Segment Start: PROVIDED RECORDS
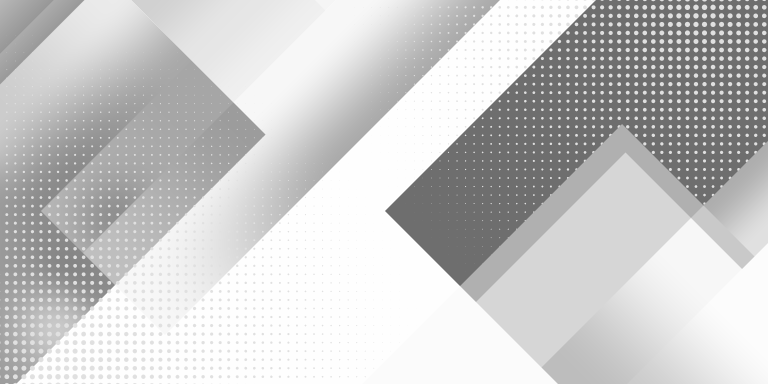
This background is drawn by a WebGL 2 fragment shader. Its source:

```glsl
#version 300 es
precision highp float;
// Overlapping diagonal grey panels with soft gradients and two halftone dot fields.

uniform vec2 u_resolution;
out vec4 fragColor;

// Lengths are fractions of the canvas height.
// Rising edges lie at fixed s = x + depth, falling edges at fixed d = x - depth.
const float WHITE = 0.995;
const float DOT_PITCH = 1.0 / 45.0;
const float DOT_RADIUS = 0.0072;
const float DOT_REACH = 0.95;
const float DOT_TONE = 0.88;
const vec2 LEFT_DOTS = vec2(0.16, 0.0);
const vec2 RIGHT_DOTS = vec2(1.82, 1.0);

// Left group
const float CORNER_FOLD = 0.14;
const float CORNER_EDGE = 0.22;
const float STRIP_EDGE = 0.656;
const float BAND_EDGE = 0.875;
const float SLAB_EDGE = 1.042;
const float BAND_END = 1.302;
const float LEFT_FOOT = -0.443;
const float LEFT_SHOULDER = 0.341;
const float PALE_END = 0.82;

// Right group
const float BLOCK_EDGE = 1.552;
const float FRAME_EDGE = 1.943;
const float INNER_EDGE = 2.026;
const float SLICE_EDGE = 2.367;
const float LAST_EDGE = 2.633;
const float RIGHT_FOOT = 0.453;
const float INNER_SIDE = 1.232;
const float FRAME_SIDE = 1.297;
const float BLOCK_TONE = 0.43;
const float FRAME_TONE = 0.69;
const float INNER_TONE = 0.84;

float pixel;

// Antialiased step along a diagonal coordinate.
float above(float edge, float v) {
  return clamp((v - edge) / (1.414 * pixel) + 0.5, 0.0, 1.0);
}

float between(float lo, float hi, float v) {
  return above(lo, v) * (1.0 - above(hi, v));
}

float glow(vec2 p, vec2 center, float size) {
  vec2 q = (p - center) / size;
  return exp(-dot(q, q));
}

// Grid of dots shrinking away from a focus.
float halftone(vec2 p, vec2 focus, vec2 phase) {
  vec2 cell = floor(p / DOT_PITCH - phase);
  vec2 center = (cell + 0.5 + phase) * DOT_PITCH;
  float r = DOT_RADIUS * max(0.0, 1.0 - distance(center, focus) / DOT_REACH);
  float cover = clamp((r - distance(p, center)) / pixel + 0.5, 0.0, 1.0);
  return cover * min(1.0, 2.0 * r / pixel);
}

// Long pale band and the faint panels above it.
float paleGroup(float tone, float s, float d) {
  float shade = smoothstep(0.95, 1.33, s) * smoothstep(-0.45, 0.5, d);
  tone = mix(tone, 0.97 - 0.31 * shade, between(BAND_EDGE, BAND_END, s) * above(LEFT_FOOT, d));
  float upper = mix(0.82, 0.90, smoothstep(0.4, STRIP_EDGE, s));
  upper = mix(upper, mix(0.90, 0.94, smoothstep(STRIP_EDGE, BAND_EDGE, s)), above(STRIP_EDGE, s));
  upper = mix(upper, 0.96, above(PALE_END, d));
  return mix(tone, upper, (1.0 - above(BAND_EDGE, s)) * above(LEFT_SHOULDER, d));
}

// Dark left slab with its corner folds and two translucent strips.
float leftSlab(float tone, vec2 p, float s, float d) {
  float slab = mix(0.80, 0.54, smoothstep(0.3, STRIP_EDGE, s)) + 0.12 * smoothstep(-0.3, 0.3, d);
  float fold = mix(0.72, 0.52, s / CORNER_EDGE) + 0.08 * above(CORNER_FOLD, s);
  slab = mix(fold, slab, above(CORNER_EDGE, s));
  float low = 0.61 - 0.13 * glow(p, vec2(0.21, 0.31), 0.13) + 0.2 * glow(p, vec2(0.15, 0.15), 0.11);
  slab = mix(slab, low, 1.0 - smoothstep(-0.62, -0.38, d));
  float strip = mix(0.72, 0.65, smoothstep(-0.4, 0.2, d)) - 0.15 * glow(p, vec2(0.30, 0.43), 0.11);
  float front = mix(0.75, 0.61, smoothstep(LEFT_FOOT, LEFT_SHOULDER, d));
  strip = mix(strip, front, above(BAND_EDGE, s));
  slab = mix(slab, strip, above(STRIP_EDGE, s) * above(LEFT_FOOT, d));
  return mix(tone, slab, (1.0 - above(SLAB_EDGE, s)) * (1.0 - above(LEFT_SHOULDER, d)));
}

// Light panels stacked over the dark right block.
float rightPanels(float tone, float s, float d) {
  tone = mix(tone, FRAME_TONE, above(FRAME_EDGE, s) * (1.0 - above(FRAME_SIDE, d)));
  tone = mix(tone, INNER_TONE, above(INNER_EDGE, s) * (1.0 - above(INNER_SIDE, d)));
  float slice = mix(0.74, 0.97, smoothstep(0.5, 1.1, d));
  slice = mix(slice, 0.79, above(INNER_SIDE, d));
  slice = mix(slice, mix(0.68, 0.88, smoothstep(SLICE_EDGE, 2.6, s)), above(FRAME_SIDE, d));
  tone = mix(tone, slice, above(SLICE_EDGE, s));
  return mix(tone, mix(0.79, 0.99, smoothstep(0.6, 1.1, d)), above(LAST_EDGE, s));
}

void main() {
  vec2 p = gl_FragCoord.xy / u_resolution.y;
  pixel = 1.0 / u_resolution.y;
  float s = p.x + 1.0 - p.y;
  float d = p.x - 1.0 + p.y;

  float tone = leftSlab(paleGroup(WHITE, s, d), p, s, d);
  tone = mix(tone, DOT_TONE, halftone(p, LEFT_DOTS, vec2(0.3, 0.35)));

  float block = mix(tone, BLOCK_TONE, above(BLOCK_EDGE, s));
  block = mix(block, DOT_TONE, halftone(p, RIGHT_DOTS, vec2(0.06, 0.64)));
  block = rightPanels(block, s, d);
  float below = mix(tone, 0.985, above(FRAME_EDGE, s));
  tone = mix(below, block, above(RIGHT_FOOT, d));

  fragColor = vec4(vec3(tone), 1.0);
}
```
Segment End: PROVIDED RECORDS
**WHAT THE TASK ASKS:** The lines above that include "size" should each be listed.

**ANSWER:**
float glow(vec2 p, vec2 center, float size) {
  vec2 q = (p - center) / size;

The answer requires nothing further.